Review: In One Person
I have a lot of things to say about John Irving’s In One Person, but I’m going to start with a few very notable notes.
- If you – like me — expend much energy in watching your own language so that you are as right about the right words as you can be, and are therefore likely to be annoyed by another person being wrong with the wrong words, you’re going to want to prepare yourself to leave that behind for a little while. You’ll enjoy it, I promise.
- The book is as John Irving as John Irving ever is. If you don’t like stories about the connection between passing and generalised cruelty, or how small places in New England can be absurdly broad-minded, you’re just not going to like this, but you should try.
If books have ever been agents of change in your life, you’ll identify with writer Billy Abbott, as he narrates his fictional memoir, where he begins as a boy without a library card in Vermont, with a mother who seems to hate him and a locally infamous cross-dressing grandfather.
It’s a different world than one I’ve ever known — where teenage boys drill each other in German lessons by going over phrases by Goethe (“Passion brings pain”) and Rilke (“All angels are terrifying”). Billy and his teenaged crush, private school wrestler Jacques Kitterage, throw the phrases back and forth like they’re just practicing German, and not actually telling us everything we need to know about the progress of the LGBT community over 60 tumultuous years.

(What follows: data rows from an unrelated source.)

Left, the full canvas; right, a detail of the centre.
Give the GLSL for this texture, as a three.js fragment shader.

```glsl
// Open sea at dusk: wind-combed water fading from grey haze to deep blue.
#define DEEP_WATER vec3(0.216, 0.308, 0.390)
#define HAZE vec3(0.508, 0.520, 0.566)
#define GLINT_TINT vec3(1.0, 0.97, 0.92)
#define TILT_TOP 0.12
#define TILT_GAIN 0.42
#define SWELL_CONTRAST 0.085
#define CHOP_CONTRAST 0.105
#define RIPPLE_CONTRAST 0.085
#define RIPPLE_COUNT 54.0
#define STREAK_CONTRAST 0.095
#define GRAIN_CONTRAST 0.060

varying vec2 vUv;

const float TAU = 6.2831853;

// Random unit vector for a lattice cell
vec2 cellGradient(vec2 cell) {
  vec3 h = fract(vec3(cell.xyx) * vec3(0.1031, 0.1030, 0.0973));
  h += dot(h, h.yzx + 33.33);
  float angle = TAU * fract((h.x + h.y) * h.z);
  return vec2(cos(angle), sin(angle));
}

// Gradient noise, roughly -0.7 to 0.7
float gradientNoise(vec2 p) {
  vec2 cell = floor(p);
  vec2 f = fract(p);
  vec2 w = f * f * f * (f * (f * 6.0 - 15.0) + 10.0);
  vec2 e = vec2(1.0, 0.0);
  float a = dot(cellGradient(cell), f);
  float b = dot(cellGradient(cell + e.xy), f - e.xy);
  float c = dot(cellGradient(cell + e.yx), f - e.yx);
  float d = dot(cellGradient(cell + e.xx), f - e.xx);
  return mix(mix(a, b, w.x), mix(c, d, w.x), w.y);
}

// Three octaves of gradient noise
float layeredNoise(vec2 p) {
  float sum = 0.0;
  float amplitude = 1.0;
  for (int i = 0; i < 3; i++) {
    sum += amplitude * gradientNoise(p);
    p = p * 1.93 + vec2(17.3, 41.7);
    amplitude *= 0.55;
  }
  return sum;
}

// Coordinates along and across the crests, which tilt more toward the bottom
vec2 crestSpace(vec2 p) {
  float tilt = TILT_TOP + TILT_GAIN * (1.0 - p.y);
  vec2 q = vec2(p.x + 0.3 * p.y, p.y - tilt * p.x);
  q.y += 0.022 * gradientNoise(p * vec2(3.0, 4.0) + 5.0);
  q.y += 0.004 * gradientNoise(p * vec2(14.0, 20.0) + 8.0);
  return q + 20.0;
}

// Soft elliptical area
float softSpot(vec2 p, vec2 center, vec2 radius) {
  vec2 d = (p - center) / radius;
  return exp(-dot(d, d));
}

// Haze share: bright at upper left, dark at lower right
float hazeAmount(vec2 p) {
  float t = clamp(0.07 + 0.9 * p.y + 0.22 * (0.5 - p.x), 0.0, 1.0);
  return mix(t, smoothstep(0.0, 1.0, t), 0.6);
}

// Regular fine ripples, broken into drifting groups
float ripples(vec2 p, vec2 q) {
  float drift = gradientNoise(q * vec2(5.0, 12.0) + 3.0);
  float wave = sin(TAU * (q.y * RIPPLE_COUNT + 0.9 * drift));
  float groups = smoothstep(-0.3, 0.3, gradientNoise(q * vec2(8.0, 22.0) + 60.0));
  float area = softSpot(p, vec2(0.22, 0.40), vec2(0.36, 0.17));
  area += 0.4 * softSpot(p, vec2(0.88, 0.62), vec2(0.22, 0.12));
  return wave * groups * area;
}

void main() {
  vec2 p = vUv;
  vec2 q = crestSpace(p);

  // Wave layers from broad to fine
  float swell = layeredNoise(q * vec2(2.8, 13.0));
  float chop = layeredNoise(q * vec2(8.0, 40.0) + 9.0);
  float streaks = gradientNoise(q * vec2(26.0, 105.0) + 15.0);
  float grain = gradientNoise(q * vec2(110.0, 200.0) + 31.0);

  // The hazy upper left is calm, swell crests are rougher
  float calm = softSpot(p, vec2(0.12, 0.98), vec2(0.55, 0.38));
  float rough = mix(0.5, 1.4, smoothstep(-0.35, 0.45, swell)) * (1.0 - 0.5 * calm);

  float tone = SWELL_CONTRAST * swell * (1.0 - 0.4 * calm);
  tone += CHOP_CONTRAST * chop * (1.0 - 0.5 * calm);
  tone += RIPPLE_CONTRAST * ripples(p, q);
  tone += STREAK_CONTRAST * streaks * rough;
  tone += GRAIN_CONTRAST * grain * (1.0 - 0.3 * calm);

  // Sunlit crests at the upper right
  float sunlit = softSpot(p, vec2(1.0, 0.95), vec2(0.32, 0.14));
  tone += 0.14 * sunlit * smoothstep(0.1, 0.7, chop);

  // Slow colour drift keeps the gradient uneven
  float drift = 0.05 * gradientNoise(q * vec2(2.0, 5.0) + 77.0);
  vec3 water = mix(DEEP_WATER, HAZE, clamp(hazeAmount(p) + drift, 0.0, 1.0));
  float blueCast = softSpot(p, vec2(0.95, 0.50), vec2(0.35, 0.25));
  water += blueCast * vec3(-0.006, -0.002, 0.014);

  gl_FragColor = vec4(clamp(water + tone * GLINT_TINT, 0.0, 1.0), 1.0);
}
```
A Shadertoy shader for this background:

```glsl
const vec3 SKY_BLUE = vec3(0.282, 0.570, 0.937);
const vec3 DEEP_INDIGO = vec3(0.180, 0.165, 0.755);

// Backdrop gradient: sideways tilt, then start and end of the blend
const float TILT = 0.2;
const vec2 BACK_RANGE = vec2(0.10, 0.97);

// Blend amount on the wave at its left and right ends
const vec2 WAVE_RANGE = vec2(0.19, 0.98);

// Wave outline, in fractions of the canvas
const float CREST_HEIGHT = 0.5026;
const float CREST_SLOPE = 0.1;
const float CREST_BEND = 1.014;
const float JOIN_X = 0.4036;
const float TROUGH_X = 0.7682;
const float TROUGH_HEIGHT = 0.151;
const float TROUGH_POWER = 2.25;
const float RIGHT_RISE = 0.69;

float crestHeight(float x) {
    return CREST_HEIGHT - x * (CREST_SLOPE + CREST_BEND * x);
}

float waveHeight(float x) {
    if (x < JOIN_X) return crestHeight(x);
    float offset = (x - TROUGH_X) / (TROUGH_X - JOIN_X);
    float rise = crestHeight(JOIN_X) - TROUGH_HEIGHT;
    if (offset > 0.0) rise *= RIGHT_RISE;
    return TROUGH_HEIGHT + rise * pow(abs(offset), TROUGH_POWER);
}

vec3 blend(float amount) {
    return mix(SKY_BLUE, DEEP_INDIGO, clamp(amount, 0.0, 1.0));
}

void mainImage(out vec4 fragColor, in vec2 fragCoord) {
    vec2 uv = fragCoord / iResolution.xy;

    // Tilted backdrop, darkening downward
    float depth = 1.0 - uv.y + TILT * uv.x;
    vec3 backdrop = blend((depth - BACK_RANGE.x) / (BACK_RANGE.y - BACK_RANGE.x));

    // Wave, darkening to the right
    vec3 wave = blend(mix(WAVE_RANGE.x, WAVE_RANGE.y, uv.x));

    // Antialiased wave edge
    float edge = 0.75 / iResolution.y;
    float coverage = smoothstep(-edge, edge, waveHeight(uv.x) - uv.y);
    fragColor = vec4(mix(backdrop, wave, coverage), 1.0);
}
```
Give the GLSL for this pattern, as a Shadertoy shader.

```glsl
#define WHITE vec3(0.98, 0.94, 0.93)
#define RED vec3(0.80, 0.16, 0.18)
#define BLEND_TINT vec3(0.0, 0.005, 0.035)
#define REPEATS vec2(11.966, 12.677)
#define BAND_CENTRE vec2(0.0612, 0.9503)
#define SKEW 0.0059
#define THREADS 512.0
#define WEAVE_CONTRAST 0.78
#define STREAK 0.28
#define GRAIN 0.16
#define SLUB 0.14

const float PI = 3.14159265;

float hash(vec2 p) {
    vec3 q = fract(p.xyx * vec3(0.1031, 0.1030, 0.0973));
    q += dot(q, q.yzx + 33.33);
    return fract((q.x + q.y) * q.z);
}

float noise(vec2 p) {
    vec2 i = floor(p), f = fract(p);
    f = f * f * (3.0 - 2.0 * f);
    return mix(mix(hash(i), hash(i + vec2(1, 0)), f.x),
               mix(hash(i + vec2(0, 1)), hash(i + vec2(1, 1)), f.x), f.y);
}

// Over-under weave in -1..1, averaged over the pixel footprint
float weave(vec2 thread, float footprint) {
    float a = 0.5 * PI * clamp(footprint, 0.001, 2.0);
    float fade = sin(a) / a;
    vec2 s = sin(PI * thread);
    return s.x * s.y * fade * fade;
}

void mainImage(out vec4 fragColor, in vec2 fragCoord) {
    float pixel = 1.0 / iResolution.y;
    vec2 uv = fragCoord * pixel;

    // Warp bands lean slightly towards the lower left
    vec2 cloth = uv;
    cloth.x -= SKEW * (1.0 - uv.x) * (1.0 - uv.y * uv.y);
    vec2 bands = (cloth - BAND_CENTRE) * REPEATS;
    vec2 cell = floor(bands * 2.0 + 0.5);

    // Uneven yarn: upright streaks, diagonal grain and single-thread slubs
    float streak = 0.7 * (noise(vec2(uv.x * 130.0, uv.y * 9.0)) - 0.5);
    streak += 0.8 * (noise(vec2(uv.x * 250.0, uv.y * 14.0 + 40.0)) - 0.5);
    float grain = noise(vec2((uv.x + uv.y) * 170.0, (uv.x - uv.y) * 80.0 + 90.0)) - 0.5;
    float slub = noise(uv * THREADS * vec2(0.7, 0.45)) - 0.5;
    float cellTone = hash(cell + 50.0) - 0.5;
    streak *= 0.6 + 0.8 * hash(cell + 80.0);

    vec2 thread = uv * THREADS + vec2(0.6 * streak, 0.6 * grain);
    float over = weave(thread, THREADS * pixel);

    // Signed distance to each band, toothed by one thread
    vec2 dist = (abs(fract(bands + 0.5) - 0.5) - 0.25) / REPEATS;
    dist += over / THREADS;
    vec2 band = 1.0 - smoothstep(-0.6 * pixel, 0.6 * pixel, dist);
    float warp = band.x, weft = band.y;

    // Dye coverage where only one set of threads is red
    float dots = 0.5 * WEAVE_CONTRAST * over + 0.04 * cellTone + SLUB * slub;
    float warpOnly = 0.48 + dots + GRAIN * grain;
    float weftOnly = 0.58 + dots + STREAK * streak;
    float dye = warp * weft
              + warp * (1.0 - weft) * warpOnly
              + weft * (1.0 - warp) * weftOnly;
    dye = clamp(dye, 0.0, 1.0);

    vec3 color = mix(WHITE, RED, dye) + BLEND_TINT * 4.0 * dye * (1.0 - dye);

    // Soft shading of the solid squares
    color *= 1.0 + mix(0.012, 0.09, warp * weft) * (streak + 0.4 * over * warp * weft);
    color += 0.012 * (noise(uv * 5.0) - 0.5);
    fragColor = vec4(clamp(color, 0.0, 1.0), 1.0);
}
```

All of this combines into what is not — in fact — a love story for the LGBTQ community, as others have attested, but a love letter to a community seemingly brimming with the kinds of stories authors love to tell: characters who are themselves, regardless of the consequences, characters who never stop trying, honesty bringing an unjust downfall, or how people learn to live quietly in times so that others may later live loudly. People who are unable to say things they want to say so they live those things instead.
There’s a humbling progression of thought in the book, where Billy makes it clear he is not going to feel guilty for being linguistically stuck in a past that he still can’t believe happened when it comes to terminology and language. He is later humbled by meeting his (gay) father who, in turn, mocks him for being outraged at being called a “fag”. Irving paints lush intellectual and political landscapes that make us live the worlds of others — worlds where being called a “fag” is simply a reality to be borne, and another world where switching from saying “transsexual” to “transgender” or adding Q to the end of LGBT is difficult to remember and doesn’t feel worth the effort, but the word “fag” becomes intolerable.
And then there’s gay marriage.
Larry would have laughed to see me supporting gay marriage, because Larry knew what I thought of any marriage. “Old Mr. Monogamy,” Larry would have teased me. But gay marriage is what the gay and bi kids want, and I support those kids.
You can’t write a queer character from 1950′s New England, through the swinging 70s and into the AIDS crisis in the 1980s without talking about death. In One Person continues Irving’s characteristicaly dispassionate approach to death, with characters who give up by suicide but also characters who take control with suicide. Other characters, in numbers you can barely believe, die from AIDS in the early and mid eighties when Bill is living in New York City. He visits the hospital to see one friend and finds another, also dying, disfigured, disbelieving. Billy is our hardened tour guide through these awful, historic times, feeling for us our collective survivors’ guilt and, at the same time, not wasting the time he’s managed to save.
The women in In One Person are formidable. John Irving has been lauded for his bold feminism throughout his career and it is in evidence once again as the women in his story — those who grow into women, regardless of whether they started life as boys or girls — shape the protagonist and the world around him. His struggles with his small-minded mother and his spineless-but-understanding step father are the mirror image that shatters the “abusive father/weak mother” trope.
All of Irving’s almost 450 pages tell stories. There aren’t pages discussing the nature of a tree or the harsh Vermont winters. The book is pure plot and story and a life worth living, and certainly worth reading about.